Nutritionist's tip

A little bit of what you fancy does you good but try to reach for more nutritious treats if you can.

Nutritional benefits

  • Dates provide fibre which can help prevent constipation caused by your hormonal changes1.
  • Oats contain iron which can help ensure your baby receives the necessary oxygen and nutrients in pregnancy2.
  • Almonds contain vitamin E, an adequate intake of which during pregnancy is associated with a lower likelihood of your child developing asthma and respiratory issues later in life3,4.
  • Raspberries contain vitamin C which can help protect your cells and keep them healthy5.
Nutrition valueAmount% Reference nutrient intake

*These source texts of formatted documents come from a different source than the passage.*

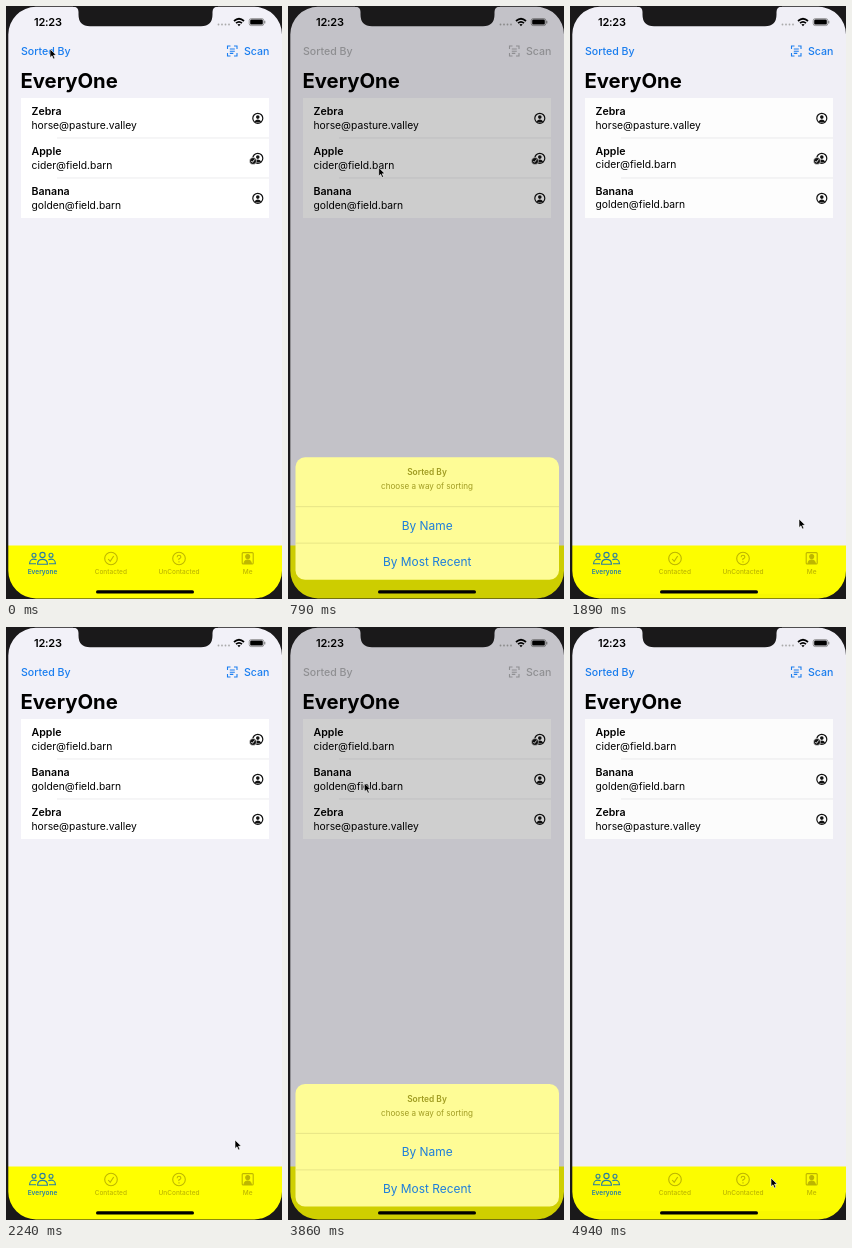
These frames come from a looping animation (276x593 px, 5.14 s). An HTML page:

```html
<!DOCTYPE html>
<html lang="en">
<head>
<meta charset="utf-8">
<title>Sorted list</title>
<style>
html, body { margin: 0; width: 100%; height: 100%; overflow: hidden; background: #1a191a; }
svg { display: block; width: 276px; height: 593px; font: 400 10.3px Inter, "Open Sans", sans-serif; }
.nav { font-size: 10.6px; font-weight: 550; }
.name { font-size: 10.6px; font-weight: 600; }
.tab { font-size: 6.5px; font-weight: 500; text-anchor: middle; stroke: none; fill: currentColor; }
.tabs g { fill: none; stroke: currentColor; stroke-width: 1.1; }
#sheet { text-anchor: middle; }
.choice { font-size: 11.9px; fill: #1d7edb; }
.hint { font-size: 8.1px; fill: #a09c22; }
.bold { font-weight: 600; }
</style>
</head>
<body>
<svg viewBox="0 0 276 593">
  <defs>
    <g id="person" fill="none" stroke="#111">
      <circle r="5" stroke-width="1.2"/>
      <circle cy="-1.2" r="1.8" fill="#111" stroke="none"/>
      <path d="M-3.5 3.2Q0-.9 3.5 3.2Q0 5.4-3.5 3.2" fill="#111" stroke="none"/>
    </g>
  </defs>

  <rect width="276" height="593" fill="#f2f1f8"/>
  <text class="bold" x="28" y="20" font-size="11" letter-spacing="-.02em">12:23</text>
  <g fill="#aaa"><circle cx="212.5" cy="18.5" r=".9"/><circle cx="216" cy="18.5" r=".9"/><circle cx="219.5" cy="18.5" r=".9"/><circle cx="223" cy="18.5" r=".9"/></g>
  <g fill="none" stroke="#000" stroke-width="1.7">
    <path d="M228 15Q233 10.5 238 15M230 17.2Q233 14.6 236 17.2"/>
    <path d="M231.4 18.4L233 20.2L234.6 18.4Q233 17.4 231.4 18.4" fill="#000" stroke="none"/>
  </g>
  <rect x="243.2" y="12.6" width="14.6" height="7" rx="2" fill="none" stroke="#777" stroke-width=".7"/>
  <rect x="244.2" y="13.6" width="12.6" height="5" rx="1.2"/>
  <path d="M258.8 14.8v2.6" stroke="#777"/>

  <g id="nav" class="nav" fill="currentColor">
    <text id="sort" x="15" y="48.8">Sorted By</text>
    <text x="238" y="48.8">Scan</text>
    <path d="M221.5 43v-3h3M228 40h3v3M231 47v3h-3M224.5 50h-3v-3M223.8 43h5M223.8 45.2h5M223.8 47.4h3.5" fill="none" stroke="currentColor" stroke-width="1.1"/>
  </g>
  <text x="14.5" y="82" font-size="20.3" font-weight="700">EveryOne</text>

  <rect x="15" y="92" width="248" height="120" fill="#fff"/>
  <g id="rows"></g>
  <path d="M51 132h212M51 172h212" stroke="#e0e0e3" stroke-width=".6"/>

  <rect y="539.5" width="276" height="54" fill="#ff0"/>
  <g class="tabs">
    <g id="active">
      <circle cx="36.5" cy="549" r="2.6"/><path d="M31.5 558.3Q31.7 553.4 36.5 553.4T41.5 558.3Z"/>
      <circle cx="28" cy="549.3" r="2"/><path d="M30.7 553.7Q24 551.5 23.5 557.8H30"/>
      <circle cx="45" cy="549.3" r="2"/><path d="M42.3 553.7Q49 551.5 49.5 557.8H43"/>
      <text class="tab bold" x="36.5" y="568.3">Everyone</text>
    </g>
    <g id="idle">
      <circle cx="105" cy="552.5" r="6.3"/><path d="M102.2 553l2 2.3l3.5-5.3"/>
      <text class="tab" x="104.8" y="568.3">Contacted</text>
      <circle cx="173" cy="552.5" r="6.3"/>
      <path d="M171.1 551.2Q171.2 549.3 173 549.3T174.9 551Q174.8 552.2 173.6 552.6T173 554.1M173 555.2v1.2"/>
      <text class="tab" x="173" y="568.3">UnContacted</text>
      <rect x="236.2" y="546.6" width="11" height="11.4" rx="1"/>
      <circle cx="241.7" cy="550.6" r="2" fill="currentColor"/>
      <path d="M238 557.5Q238.5 554 241.7 554T245.4 557.5Z" fill="currentColor"/>
      <text class="tab" x="241.7" y="568.3">Me</text>
    </g>
  </g>

  <rect id="dim" width="276" height="593"/>
  <g id="sheet">
    <rect id="panel" x="7.5" y="448.5" width="263.5" height="122.5" rx="9.5"/>
    <path d="M7.5 497.8h263.5M7.5 534.3h263.5" stroke="#dedb80" stroke-width=".7"/>
    <text class="hint bold" x="139" y="466" style="font-size:8.4px">Sorted By</text>
    <text class="hint" x="139" y="480">choose a way of sorting</text>
    <text class="choice" x="139.2" y="520.7">By Name</text>
    <text class="choice" x="139.2" y="557.2">By Most Recent</text>
  </g>
  <rect x="90" y="584.3" width="98" height="3.2" rx="1.6"/>

  <path fill="#1a191a" fill-rule="evenodd" d="M0 0H276V593H0ZM30 .8A27.7 27.7 0 0 0 2.3 28.5V564.7A27.7 27.7 0 0 0 30 592.4H248.3A27.7 27.7 0 0 0 276 564.7V28.5A27.7 27.7 0 0 0 248.3 .8Z"/>
  <path fill="#1a191a" d="M67 0V.8Q72.5 .8 72.5 6V8.5Q72.5 20.2 84 20.2H195Q206.5 20.2 206.5 8.5V6Q206.5 .8 212 .8V0Z"/>
  <path id="cursor" d="M0 0V8.6L2 6.8L3.4 10L4.9 9.3L3.5 6.3L6.2 6.1Z" stroke="#fff" stroke-width=".6"/>
</svg>
<script>
const LOOP = 5140, SPEED = .017;
const $ = id => document.getElementById(id);
const clamp = v => Math.max(0, Math.min(1, v));
const mix = (a, b, k) => a + (b - a) * k;
const blend = (a, b, k) => `rgb(${a.map((v, i) => Math.round(mix(v, b[i], k)))})`;
const ramp = (t, from, to) => clamp((t - from) / (to - from));
const ease = k => k * k * (3 - 2 * k);

// Critically damped spring from 0 to 1
const spring = (t, start, speed = SPEED) => {
  const x = Math.max(0, t - start) * speed;
  return 1 - (1 + x) * Math.exp(-x);
};

const SHOWS = [[447, 1640], [3594, 4720]];
const REORDER = [1890, 2180];
const BLUE = [26, 126, 240], GRAY = [176, 176, 180];

const people = [
  { name: 'Zebra', mail: 'horse@pasture.valley', from: 0, to: 2 },
  { name: 'Apple', mail: 'cider@field.barn', from: 1, to: 0, done: true },
  { name: 'Banana', mail: 'golden@field.barn', from: 2, to: 1 }
];

const badge = `<circle cx="247" cy="115" r="3.5" fill="#111" stroke="#fff" stroke-width=".6"/>
  <path d="M245.4 115l1.1 1.3l2-2.8" fill="none" stroke="#fff" stroke-width=".9"/>`;
$('rows').innerHTML = people.map(p => `<g>
  <rect x="15" y="92" width="248" height="40" fill="#fff"/>
  <text class="name" x="25.5" y="109.3">${p.name}</text>
  <text x="25.5" y="122.5">${p.mail}</text>
  <use href="#person" x="251.8" y="112.3"/>${p.done ? badge : ''}</g>`).join('');
const rows = [...$('rows').children];

// Pointer stops: time, x, y
const stops = [
  [0, 44, 43], [640, 44, 43], [1090, 222, 495], [1290, 229, 513], [2640, 229, 513],
  [3140, 44, 43], [3190, 44, 43], [3440, 44, 54], [3740, 44, 54], [4140, 192, 520],
  [4290, 201, 547], [4640, 201, 547], [4790, 201, 551], [LOOP, 201, 551]
];

function pointer(t) {
  const i = stops.findIndex(s => s[0] > t);
  const [t0, x0, y0] = stops[i - 1], [t1, x1, y1] = stops[i];
  const k = ease(ramp(t, t0, t1));
  return [mix(x0, x1, k), mix(y0, y1, k)];
}

const move = (el, x, y) => el.setAttribute('transform', `translate(${x} ${y})`);

function draw() {
  const t = performance.now() % LOOP;
  let shown = 0, press = 0;
  for (const [open, close] of SHOWS) {
    shown += spring(t, open) * (1 - spring(t, close, .02));
    press += ramp(t, open - 150, open - 102) * (1 - ramp(t, open + 50, open + 98));
  }
  shown = clamp(shown);
  const tint = clamp((shown - .08) * 8);

  $('nav').style.color = blend(BLUE, GRAY, tint);
  $('sort').style.opacity = 1 - .55 * press;
  $('active').style.color = blend([40, 125, 165], [160, 155, 0], tint);
  $('idle').style.color = blend([190, 183, 0], [165, 160, 0], tint);
  $('dim').style.opacity = .2 * shown;
  $('panel').style.fill = blend([248, 248, 0], [254, 252, 150], clamp((shown - .18) * 4));
  $('sheet').style.display = shown < .005 ? 'none' : '';
  move($('sheet'), 0, 145 * (1 - shown));

  const k = ease(ramp(t, ...REORDER));
  people.forEach((p, i) => move(rows[i], 0, 40 * mix(p.from, p.to, k)));
  move($('cursor'), ...pointer(t));
  requestAnimationFrame(draw);
}
draw();
</script>
</body>
</html>
```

Nutritional claims are based on single-portion analysis.

  1. NHS. Your pregnancy and baby guide [Online] 2018 Available at: https://www.nhs.uk/conditions/pregnancy-and-baby/common-pregnancy-problems/#constipation [Accessed June 2018].
  2. British Nutrition Foundation. Nutrition and supplements during pregnancy [Online]. 2015. Available at: https://www.nutrition.org.uk/healthyliving/nutritionforpregnancy/nutrition-and-supplements-during-pregnancy.html?start=2[Accessed July 2018].
  3. Turner SW et al. Associations between fetal size, maternal α-tocopherol and childhood asthma. Thorax 2010;65(5):391-7.
  4. Devereux G et al. Low maternal vitamin E intake during pregnancy is associated with asthma in 5-year-old children. Am J Resp Crit Care Med 2006;174(5):499-507.
  5. NHS. Vitamin C in pregnancy [Online] 2017 Available at: https://www.nhs.uk/conditions/pregnancy-and-baby/vitamins-minerals-supplements-pregnant/#vitamin-c-in-pregnancy[Accessed July 2018].